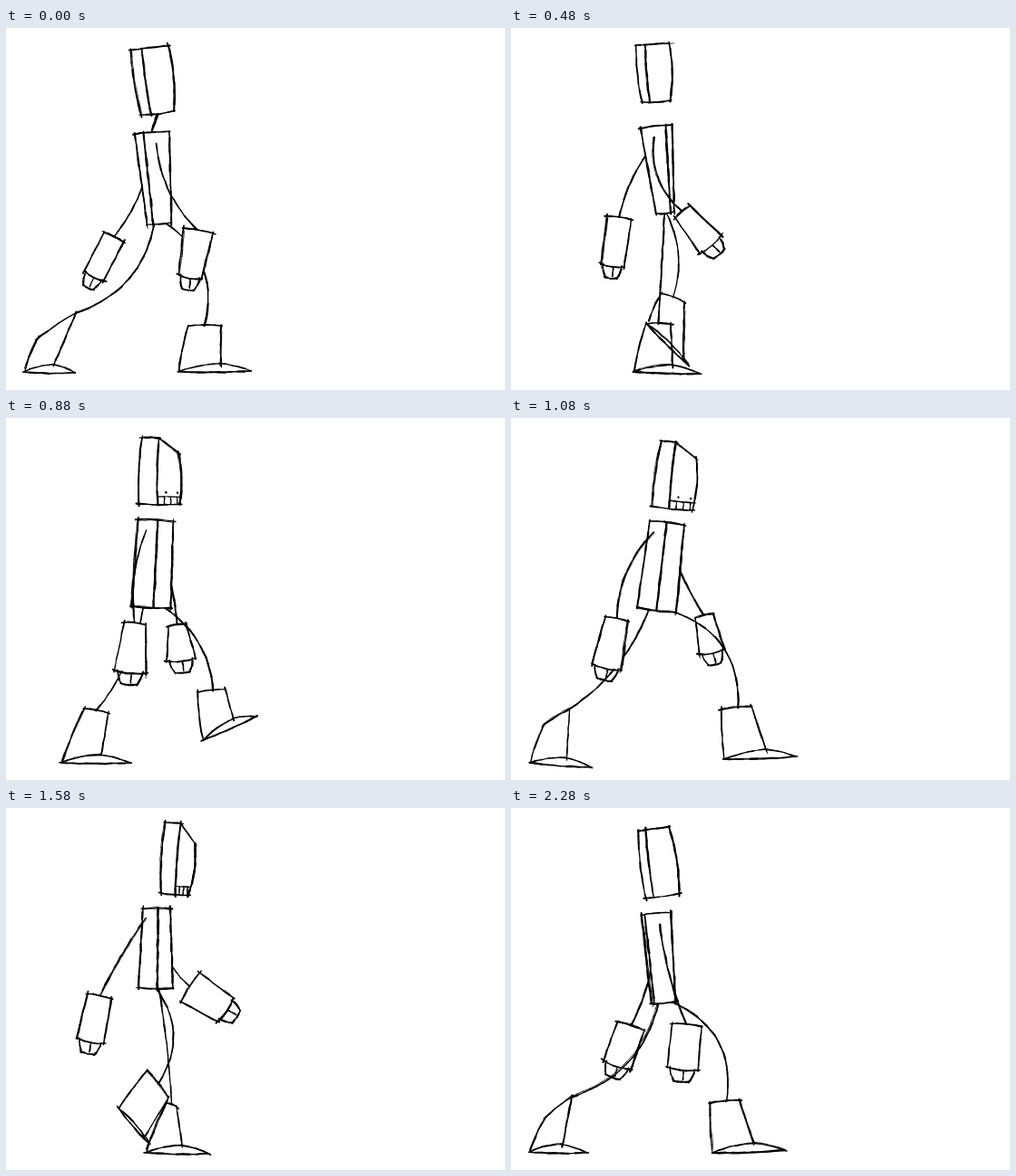
An HTML page with a canvas that plays this animation: 550 px wide and 400 px high, repeating every 2.38 s.

```html
<!DOCTYPE html>
<html lang="en">
<head>
<meta charset="utf-8">
<title>Walk cycle</title>
<style>
html, body { margin: 0; width: 100%; height: 100%; overflow: hidden; background: #fff; }
canvas { display: block; width: 550px; height: 400px; }
</style>
</head>
<body>
<canvas id="stage" width="550" height="400"></canvas>
<script>
const ctx = document.getElementById('stage').getContext('2d');
const LOOP = 2380, STEPS = 24;

// Key poses of the rig, by step.
// Boxes: spine top x,y, spine end x,y, top width, end width.
// Head adds: ridge position, turn towards the viewer.
const head = {
  0: [158, 22, 167, 94, 42, 36, .3, 0],
  5: [156, 18, 160, 81, 36, 31, .28, 0],
  9: [170, 22, 169, 95, 40, 45, .46, 1],
  13: [198, 30, 186, 102, 35, 40, .36, .9],
  16: [192, 17, 186, 95, 33, 30, .52, 1.3],
  20: [167, 27, 169, 93, 31, 28, .18, 0],
  23: [157, 23, 167, 97, 34, 37, .24, 0]
};
// Torso adds: ridge position, near shoulder position.
const torso = {
  0: [161, 116, 169, 216, 38, 27, .25, .6],
  5: [160, 109, 170, 204, 35, 20, .8, .4],
  9: [165, 113, 160, 209, 39, 43, .56, .25],
  13: [177, 118, 163, 212, 36, 41, .46, .08],
  16: [166, 111, 165, 199, 30, 38, .55, .12],
  20: [166, 116, 166, 206, 40, 38, .62, .4],
  23: [160, 117, 168, 215, 33, 27, .12, .6]
};
// Forearms add: bend of the upper arm.
const nearArm = {
  0: [212, 224, 203, 275, 33, 26, 10],
  5: [189, 203, 220, 239, 21, 31, 12],
  9: [142, 227, 137, 280, 24, 35, 7],
  13: [97, 213, 85, 264, 27, 30, 13],
  16: [103, 208, 93, 257, 27, 30, 2],
  20: [145, 214, 129, 275, 31, 36, 2],
  23: [194, 240, 189, 288, 33, 34, 4]
};
const farArm = {
  0: [119, 231, 97, 274, 24, 24, -7],
  5: [119, 210, 112, 262, 27, 26, 6],
  9: [189, 229, 193, 267, 20, 32, -4],
  13: [226, 205, 241, 245, 24, 25, 10],
  16: [203, 198, 242, 223, 38, 31, 8],
  20: [175, 231, 199, 266, 21, 23, 8],
  23: [132, 241, 117, 284, 31, 32, -6]
};
// Legs: knee back x,y, knee front x,y, heel x,y, toe x,y, thigh bend.
const nearLeg = {
  0: [201, 329, 237, 329, 190, 380, 270, 379, -21],
  5: [149, 327, 176, 327, 135, 380, 208, 382, 0],
  9: [86, 321, 113, 326, 61, 381, 137, 381, -8],
  12: [26, 342, 55, 319, 8, 380, 70, 382, -15],
  13: [104, 295, 127, 316, 33, 374, 97, 345, -22],
  16: [156, 290, 179, 320, 124, 332, 157, 370, -18],
  20: [204, 290, 236, 291, 198, 343, 273, 338, -15],
  23: [219, 326, 252, 323, 222, 381, 301, 378, -24]
};
const farLeg = {
  0: [35, 343, 77, 315, 20, 380, 76, 381, -19],
  5: [166, 293, 191, 303, 150, 327, 196, 373, -10],
  9: [211, 303, 242, 300, 217, 356, 275, 330, -13],
  11: [232, 322, 265, 319, 235, 377, 314, 374, -24],
  13: [202, 330, 236, 331, 198, 380, 265, 379, -22],
  16: [177, 326, 188, 330, 154, 381, 223, 382, -2],
  20: [82, 327, 106, 334, 47, 384, 133, 386, -12],
  23: [38, 342, 67, 319, 20, 380, 83, 381, -20]
};

// Cyclic Hermite blend between neighbouring keys
function poseAt(keys, step) {
  const steps = Object.keys(keys).map(Number), n = steps.length;
  const time = i => steps[(i + n) % n] + Math.floor(i / n) * STEPS;
  const i = steps.filter(s => s <= step).length - 1;
  const [t0, t1, t2, t3] = [-1, 0, 1, 2].map(k => time(i + k));
  const [a, b, c, d] = [-1, 0, 1, 2].map(k => keys[steps[(i + k + n) % n]]);
  const span = t2 - t1, u = (step - t1) / span;
  const h = u * u * (3 - 2 * u), g1 = u * (1 - u) * (1 - u), g2 = u * u * (u - 1);
  return b.map((v, j) => v + (c[j] - v) * h +
    span * (g1 * (c[j] - a[j]) / (t2 - t0) + g2 * (d[j] - v) / (t3 - t1)));
}

let seed = 1;
function rnd() {
  seed = (seed * 16807) % 2147483647;
  return seed / 2147483647;
}
const wobble = r => (rnd() * 2 - 1) * r;
const clamp = (v, lo, hi) => Math.max(lo, Math.min(hi, v));
const mix = (a, b, t) => [a[0] + (b[0] - a[0]) * t, a[1] + (b[1] - a[1]) * t];
const dist = (a, b) => Math.hypot(b[0] - a[0], b[1] - a[1]) || 1;
const along = (a, b, px) => mix(a, b, px / dist(a, b));

// Point beside a, to the left when looking from a to b as a downward line
function beside(a, dir, px) {
  const len = Math.hypot(...dir) || 1;
  return [a[0] - dir[1] / len * px, a[1] + dir[0] / len * px];
}

// Uneven pen line from a to b, bowed sideways by bend
function pen(a, b, bend, w, over) {
  const len = dist(a, b), n = Math.max(4, Math.round(len / 7));
  const dir = [b[0] - a[0], b[1] - a[1]];
  const from = -rnd() * over / len, to = 1 + rnd() * over / len;
  let last;
  for (let k = 0; k <= n; k++) {
    const t = from + (to - from) * k / n;
    const p = beside(mix(a, b, t), dir, 4 * bend * t * (1 - t) + wobble(.35));
    if (last) {
      ctx.lineWidth = w * (.7 + rnd() * .6);
      ctx.beginPath();
      ctx.moveTo(...last);
      ctx.lineTo(...p);
      ctx.stroke();
    }
    last = p;
  }
}

// Main line, often with a thin loose one beside it
function sketch(a, b, bend = 0, w = 1.7, over = 3) {
  pen(a, b, bend, w, over);
  if (dist(a, b) < 18 || rnd() > .6) return;
  const dx = wobble(1.2), dy = wobble(1.2), t = rnd() * .3;
  const shift = p => [p[0] + dx, p[1] + dy];
  if (bend) pen(shift(a), shift(b), bend, .8, 0);
  else pen(shift(mix(a, b, t)), shift(b), 0, .9, over + 3);
}

// Corners: top left, top right, bottom right, bottom left
function box([x0, y0, x1, y1, w0, w1]) {
  const a = [x0, y0], b = [x1, y1], dir = [x1 - x0, y1 - y0];
  return [beside(a, dir, w0 / 2), beside(a, dir, -w0 / 2),
    beside(b, dir, -w1 / 2), beside(b, dir, w1 / 2)];
}
const inside = ([a, b, c, d], u, v) => mix(mix(a, b, u), mix(d, c, u), v);

function fill(points) {
  ctx.beginPath();
  points.forEach(p => ctx.lineTo(...p));
  ctx.fill();
}

function drawHead(pose) {
  const q = box(pose), [, , , , , , ridge, turn] = pose;
  const peak = inside(q, ridge, 0), base = inside(q, ridge, 1);
  const brow = [q[1][0], q[1][1] + 16 * turn];
  sketch(q[0], q[3], 2);
  sketch(q[0], peak);
  sketch(peak, brow);
  sketch(brow, q[2], -3, 2.1);
  sketch(q[3], q[2], 1);
  sketch(peak, base, 1, 2);
  if (turn < .8) return;
  const at = (u, v) => inside(q, ridge + (1 - ridge) * u, v);
  sketch(at(0, .89), at(1, .89), 0, 1.3, 0);
  for (let u = .3; u < 1; u += .3) sketch(at(u, .89), at(u, 1), 0, 1.3, 0);
  if (turn > 1.15) return;
  for (const u of [.35, .9]) sketch(at(u, .82), along(at(u, .82), q[2], 1), 0, 1.6, 0);
}

function drawTorso(pose) {
  const q = box(pose), ridge = pose[6];
  fill(q);
  sketch(q[0], q[3], 0, 1.9);
  sketch(q[0], q[1], -1);
  sketch(q[1], q[2], 0, 2.1);
  sketch(q[3], q[2], 1);
  sketch(inside(q, ridge, 0), inside(q, ridge, 1), 0, 2.3);
}

function drawArm(pose, shoulder) {
  const q = box(pose), [x0, y0, x1, y1, , w1, bend] = pose;
  sketch(shoulder, [x0, y0], bend, 1.7, 0);
  const wrist = [x1, y1], tip = along(wrist, [x0, y0], -14);
  const hand = box([...wrist, ...tip, w1 * .8, w1 * .5]);
  fill(q);
  sketch(q[0], q[3]);
  sketch(q[0], q[1], -1);
  sketch(q[1], q[2], 0, 1.9);
  sketch(q[3], q[2], 2);
  sketch(hand[0], hand[3], 1, 1.9, 1);
  sketch(hand[3], hand[2], 1, 1.9, 1);
  sketch(hand[2], hand[1], 1, 1.9, 1);
  sketch(inside(hand, .55, .2), inside(hand, .6, .9), 0, 1.5, 0);
}

function drawLeg(pose, body) {
  const pairs = [0, 2, 4, 6].map(i => [pose[i], pose[i + 1]]);
  const [back, front, heel, toe] = pairs, bend = pose[8];
  const knee = mix(back, front, .5 + clamp((back[1] - front[1]) / 50, 0, .5));
  const centre = inside(body, .5, 1)[0];
  const hip = inside(body, clamp(.5 + (knee[0] - centre) / 200, .3, .9), 1);
  const steep = clamp((toe[1] - heel[1]) / dist(heel, toe), 0, 1);
  const ankle = mix(heel, toe, .58 + .4 * steep);
  const instep = [ankle[0], ankle[1] - 9 * (1 - steep)];
  sketch(hip, knee, bend, 1.7, 0);
  sketch(back, along(heel, back, 4), 1);
  sketch(back, front, -1);
  sketch(front, instep);
  sketch(heel, instep, -2, 1.5, 0);
  sketch(instep, toe, -1, 1.5);
  sketch(heel, toe, 1, 1.9);
}

function draw(step) {
  seed = 7919 + step * 104729;
  ctx.fillStyle = '#fff';
  ctx.strokeStyle = '#000';
  ctx.lineCap = ctx.lineJoin = 'round';
  ctx.fillRect(0, 0, 550, 400);
  const skull = poseAt(head, step), chest = poseAt(torso, step), body = box(chest);
  drawArm(poseAt(farArm, step), inside(body, .5, .15));
  drawLeg(poseAt(farLeg, step), body);
  drawLeg(poseAt(nearLeg, step), body);
  drawTorso(chest);
  drawHead(skull);
  // The neck is only inked on the first drawing
  if (step === 0) sketch([skull[2], skull[3] + 2], [chest[0], chest[1] - 3], 0, 2.6, 0);
  drawArm(poseAt(nearArm, step), inside(body, chest[7], .12));
}

const start = performance.now();
let shown = -1;
function tick() {
  const t = (performance.now() - start) % LOOP;
  const step = t < 80 ? 0 : 1 + Math.floor((t - 80) / 100);
  if (step !== shown) draw(shown = step);
  requestAnimationFrame(tick);
}
tick();
</script>
</body>
</html>
```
* * *
Prompt:
Only the number is wanted: how many lines in the listing hold "bend"?

Problem solution:
12